In 2010 Hancock released The Imagine Project. He appears on the fifth Flying Lotus album, You’re Dead, to be released in October.

Upcoming Fall Movies

Yes, we’re sad that summer’s over, but some of the new films opening in September, October and November might make you want to go to the movies.

THE EQUALIZER, September 26

It used to be a 1980’s TV show. Now it’s on the screen starring Denzel Washington as a former soldier going after Russian mobsters. Directed by Antoine Fuqua. They worked together on Training Day. Another Oscar for Denzel?

GONE GIRL, October 3

It’s based on Gillian Flynn’s bestseller. (I read it. It was good but not great. Still, I’m eager to see the story on screen.) The film is adapted and directed by David Fincher. Ben Affleck stars as the devastated husband whose wife (Rosamund Pike) is missing. Or did he have something to do with it?

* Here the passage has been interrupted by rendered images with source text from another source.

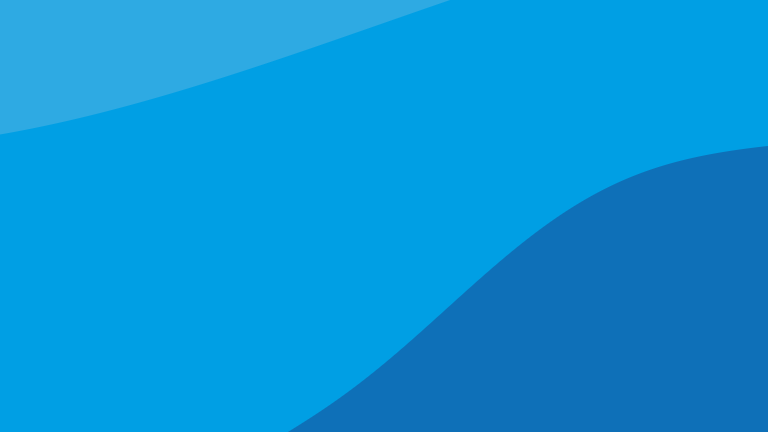
Write a Shadertoy shader that draws this background.

```glsl
// Flat blue backdrop with a pale sweep at the upper left and a deep hill at the lower right.

#define SKY_BLUE  vec3(0.000, 0.624, 0.894)
#define DEEP_BLUE vec3(0.055, 0.439, 0.720)
#define PALE_BLUE vec3(0.180, 0.667, 0.890)
#define HILL_CENTRE 0.6875
#define HILL_HALF_WIDTH 0.3125

// Lower edge of the pale sweep, as a height over x.
float sweepEdge(float x) {
    return 0.6887 + x * (0.3066 + x * (0.6319 - 0.4243 * x));
}

// Upper edge of the hill: an S-shaped polynomial, t runs from -1 to 1.
float hillEdge(float x) {
    float t = (x - HILL_CENTRE) / HILL_HALF_WIDTH;
    float bend = -0.1374 + t * (0.1124 + t * (0.0366 - 0.0333 * t));
    return 0.4479 + t * (0.4318 + t * (-0.1959 + t * bend));
}

// Coverage of the positive side, smoothed over about one pixel.
float coverage(float signedHeight) {
    float gradient = length(vec2(dFdx(signedHeight), dFdy(signedHeight)));
    return clamp(0.5 + signedHeight / max(gradient, 1e-6), 0.0, 1.0);
}

void mainImage(out vec4 fragColor, in vec2 fragCoord) {
    vec2 uv = fragCoord / iResolution.xy;

    // Layer both shapes over the flat ground.
    vec3 color = SKY_BLUE;
    color = mix(color, PALE_BLUE, coverage(uv.y - sweepEdge(uv.x)));
    color = mix(color, DEEP_BLUE, coverage(hillEdge(uv.x) - uv.y));

    fragColor = vec4(color, 1.0);
}
```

THE JUDGE, October 10

When was the last time we saw Robert Duvall and Robert Downey, Jr.? Duvall is a retired judge. Downey is his lawyer son who’s called on to defend him on a murder charge. It’s directed by David Dobkin, who did Wedding Crashers. Quite a departure.

BIRDMAN, October 17

You remember Michael Keaton, right? Do you? He stars as an actor who’s made a big change from superhero to Broadway. It comes from a Raymond Carver short story and is directed by Alejandro González Iñárritu, who brought us 21 Grams and Babel. It’s his first comedy.


Please. I have no words.


Jennifer Lawrence returns as Katniss, and Philip Seymour Hoffman reprises his role as Plutarch. Based on the popularity of the Hunger Games franchise and one of Hoffman’s last four 2014 films, get there early for a good seat.


Like us on Facebook:

Follow us on  Twitter: